By Tess Koenigsmark
On Tuesday, Supreme Court Justice Sonia Sotomayor granted an injunction to several religious organizations, temporarily exempting them from the birth control mandate that they argue violates their religious liberties. While frustrating, this isn’t a major concern yet, as the injunction is temporary and only applies to a handful of organizations. Justice Sotomayor can elect to decide the case herself or refer it to the Court. On Friday, the Obama administration responded in defense of the birth control mandate, asking the Court not to extend the injunction.
Connecticut’s minimum wage increased from $8.25 per hour to $8.70 per hour on Wednesday, and supporters hope that the wage hike will help lift many people out of poverty. Unfortunately, CT’s minimum wage is still not a living wage, and several other states have higher minimum wages than CT. For a liberal state with a high cost of living, it seems like we could still do better. Oh, and economists agree that a higher minimum wage would reduce poverty, so there’s that.

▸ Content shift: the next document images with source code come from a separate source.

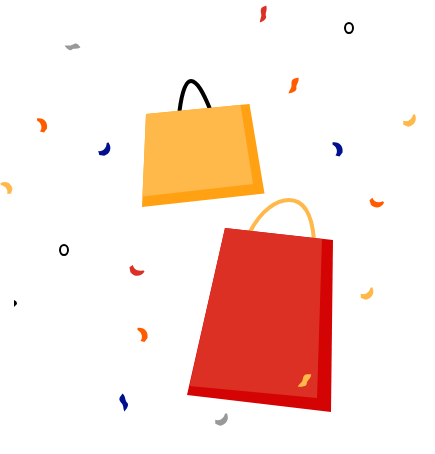
<!DOCTYPE html>
<html lang="en">
<head>
<meta charset="utf-8">
<title>Shopping bags and confetti</title>
<style>
:root {
  --paper: #ffffff;
  --ink: #000000;
  --amber: #ffb94b;
  --amber-deep: #ffa113;
  --red: #dd3024;
  --red-deep: #d40404;
  --orange: #ff5c00;
  --navy: #00108f;
  --grey: #999999;
}
html, body { margin: 0; background: var(--paper); overflow: hidden; }
.canvas { display: block; width: 435px; height: 454px; }
.handle { fill: none; stroke-width: 4; }
.ring { fill: none; stroke: var(--ink); stroke-width: 2; }
.ink { stroke: var(--ink); }
.amber { fill: var(--amber); }
.amber-line { stroke: var(--amber); }
.amber-deep { fill: var(--amber-deep); }
.red { fill: var(--red); }
.red-deep { fill: var(--red-deep); }
.orange { fill: var(--orange); }
.navy { fill: var(--navy); }
.grey { fill: var(--grey); }
</style>
</head>
<body>
<svg class="canvas" viewBox="0 0 435 454" role="img" aria-label="Two shopping bags surrounded by confetti">
  <defs>
    <path id="curl" d="M-5 -7C2 -8 6 -3 5 3L2 7L-2 6C1 2 -1 -3 -5 -5Z"/>
    <path id="squiggle" d="M1 -7L5 -8C6 -3 2 -1 3 3C3 5 1 6 -1 7L-5 8C-4 4 -2 3 -2 0C-2 -4 -2 -6 1 -7Z"/>
  </defs>

  <g id="small-bag">
    <path class="handle ink" stroke-width="3.5" d="M179.500 111C182 91 186 81 191 81C197 81 203 92 210 109"/>
    <polygon class="amber-deep" points="146,114 249.500,104 264.500,193.500 142,207"/>
    <polygon class="amber" points="146,114 240.500,105 253,184 142.500,196.500"/>
  </g>

  <g id="large-bag">
    <path class="handle amber-line" d="M250 232C261 210 277 200 289 200C304 200 312 214 314 240"/>
    <polygon class="red-deep" points="225,228 333,240 331,412 187,395"/>
    <polygon class="red" points="225,228 322,239 317,398 189.500,386"/>
  </g>

  <g id="confetti">
    <use href="#squiggle" class="red" transform="translate(263 14) rotate(-9) scale(.9 1)"/>
    <use href="#squiggle" class="orange" transform="translate(293.500 85.500)"/>
    <use href="#squiggle" class="grey" transform="translate(72.500 46.500) rotate(64) scale(.85)"/>
    <use href="#squiggle" class="amber" transform="translate(304.500 380.500) rotate(14) scale(1 .95)"/>
    <use href="#squiggle" class="navy" transform="translate(123.500 402.500) rotate(-38) scale(.95)"/>
    <use href="#curl" class="orange" transform="translate(42 125.500)"/>
    <use href="#curl" class="navy" transform="translate(104.500 150) rotate(62)"/>
    <use href="#curl" class="amber" transform="translate(7 188) rotate(-20) scale(.95)"/>
    <use href="#curl" class="navy" transform="translate(337.500 149.500)"/>
    <use href="#curl" class="amber" transform="translate(409.500 121) rotate(74)"/>
    <use href="#curl" class="orange" transform="translate(376 202.500) rotate(125) scale(.95)"/>
    <use href="#curl" class="red" transform="translate(136 270.500) rotate(132)"/>
    <use href="#curl" class="amber" transform="translate(367 294) rotate(74)"/>
    <use href="#curl" class="orange" transform="translate(142.500 335)"/>
    <use href="#curl" class="grey" transform="translate(221.500 420) rotate(74)"/>
    <path d="M14 300Q17 301 17 304L14 307Z"/>
    <ellipse class="ring" cx="349" cy="28" rx="4" ry="5"/>
    <ellipse class="ring" cx="64" cy="250" rx="4" ry="5"/>
  </g>
</svg>
</body>
</html>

Senator Chris Murphy and juvenile justice advocates are opposing Connecticut’s decision to create a new locked facility for girls. Advocates argue that these facilities become self-fulfilling prophecies; once they’re built, their existence tends to justify their continued use.
Insurance company UnitedHealthcare is being sued by two Connecticut medical associations for dropping a large number of physicians from its Medicare Advantage network. State officials are supporting the medical associations, voicing concerns over how the move would impact healthcare access for the elderly and other vulnerable populations.
A woman in Texas is being kept alive on life support against both her own previously expressed wishes and those of her family solely because she is pregnant. Marlise Munoz was 14 weeks pregnant when she was brought to the hospital unconscious after collapsing in her home. Texas law prohibits taking pregnant women off of life support regardless of their wishes, cruelly extending the agony and suffering of Munoz’s family. Even worse, many other states have the same law on the books as Texas.
The Nation reflects on “The Year in Feminism”